(Working data Opens)
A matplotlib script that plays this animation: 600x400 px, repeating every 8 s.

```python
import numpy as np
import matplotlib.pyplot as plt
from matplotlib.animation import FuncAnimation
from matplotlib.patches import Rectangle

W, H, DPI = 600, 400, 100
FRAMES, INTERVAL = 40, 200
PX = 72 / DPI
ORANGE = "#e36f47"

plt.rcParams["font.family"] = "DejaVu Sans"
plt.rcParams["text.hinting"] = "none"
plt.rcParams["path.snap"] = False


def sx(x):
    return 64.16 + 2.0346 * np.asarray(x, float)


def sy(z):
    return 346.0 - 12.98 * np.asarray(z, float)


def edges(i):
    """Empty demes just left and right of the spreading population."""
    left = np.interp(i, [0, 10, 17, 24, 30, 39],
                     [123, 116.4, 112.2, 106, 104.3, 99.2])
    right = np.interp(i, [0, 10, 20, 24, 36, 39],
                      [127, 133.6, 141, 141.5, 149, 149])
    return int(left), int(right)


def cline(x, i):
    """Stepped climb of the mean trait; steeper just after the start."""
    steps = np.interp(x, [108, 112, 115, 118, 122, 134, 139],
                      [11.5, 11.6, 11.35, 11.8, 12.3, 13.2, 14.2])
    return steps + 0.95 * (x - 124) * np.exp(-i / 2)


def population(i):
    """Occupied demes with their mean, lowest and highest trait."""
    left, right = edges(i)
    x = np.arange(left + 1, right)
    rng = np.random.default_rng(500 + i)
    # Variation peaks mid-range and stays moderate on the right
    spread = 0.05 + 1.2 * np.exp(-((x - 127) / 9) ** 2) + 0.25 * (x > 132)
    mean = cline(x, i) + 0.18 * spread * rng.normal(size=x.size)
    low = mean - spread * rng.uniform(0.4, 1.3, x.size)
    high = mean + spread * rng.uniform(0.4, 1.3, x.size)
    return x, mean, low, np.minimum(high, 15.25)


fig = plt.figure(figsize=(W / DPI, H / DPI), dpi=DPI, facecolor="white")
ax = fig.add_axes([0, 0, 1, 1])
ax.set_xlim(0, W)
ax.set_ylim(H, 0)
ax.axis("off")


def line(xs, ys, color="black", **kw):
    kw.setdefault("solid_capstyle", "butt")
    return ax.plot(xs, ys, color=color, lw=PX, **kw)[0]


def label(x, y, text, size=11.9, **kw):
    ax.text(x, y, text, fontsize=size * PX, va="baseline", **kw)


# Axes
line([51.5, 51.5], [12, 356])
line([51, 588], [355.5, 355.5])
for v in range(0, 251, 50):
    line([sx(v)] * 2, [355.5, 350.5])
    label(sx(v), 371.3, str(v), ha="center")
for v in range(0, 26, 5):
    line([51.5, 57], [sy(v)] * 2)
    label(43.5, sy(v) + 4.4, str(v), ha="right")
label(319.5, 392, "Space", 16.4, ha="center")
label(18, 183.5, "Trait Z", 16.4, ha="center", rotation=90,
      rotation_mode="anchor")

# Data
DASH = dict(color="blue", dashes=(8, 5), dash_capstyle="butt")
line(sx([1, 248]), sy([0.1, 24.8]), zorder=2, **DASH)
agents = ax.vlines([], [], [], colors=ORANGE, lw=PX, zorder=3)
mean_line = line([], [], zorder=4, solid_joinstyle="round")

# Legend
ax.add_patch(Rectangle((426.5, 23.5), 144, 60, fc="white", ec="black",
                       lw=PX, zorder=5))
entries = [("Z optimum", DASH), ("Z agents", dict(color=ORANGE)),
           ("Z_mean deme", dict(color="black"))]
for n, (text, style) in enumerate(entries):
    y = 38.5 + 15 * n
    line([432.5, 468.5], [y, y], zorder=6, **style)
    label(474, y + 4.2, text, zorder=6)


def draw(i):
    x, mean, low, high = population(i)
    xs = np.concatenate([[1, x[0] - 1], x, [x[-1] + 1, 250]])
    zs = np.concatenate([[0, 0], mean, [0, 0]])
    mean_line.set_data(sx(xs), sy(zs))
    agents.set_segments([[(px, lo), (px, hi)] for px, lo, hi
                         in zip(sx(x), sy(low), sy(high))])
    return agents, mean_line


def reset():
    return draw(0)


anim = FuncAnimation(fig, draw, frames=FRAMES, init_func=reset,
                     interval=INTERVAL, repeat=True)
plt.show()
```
(Working data Closes)
• Your task: Would you copy each line of the records that contains "just"?

• Written solution:
    """Empty demes just left and right of the spreading population."""
    """Stepped climb of the mean trait; steeper just after the start."""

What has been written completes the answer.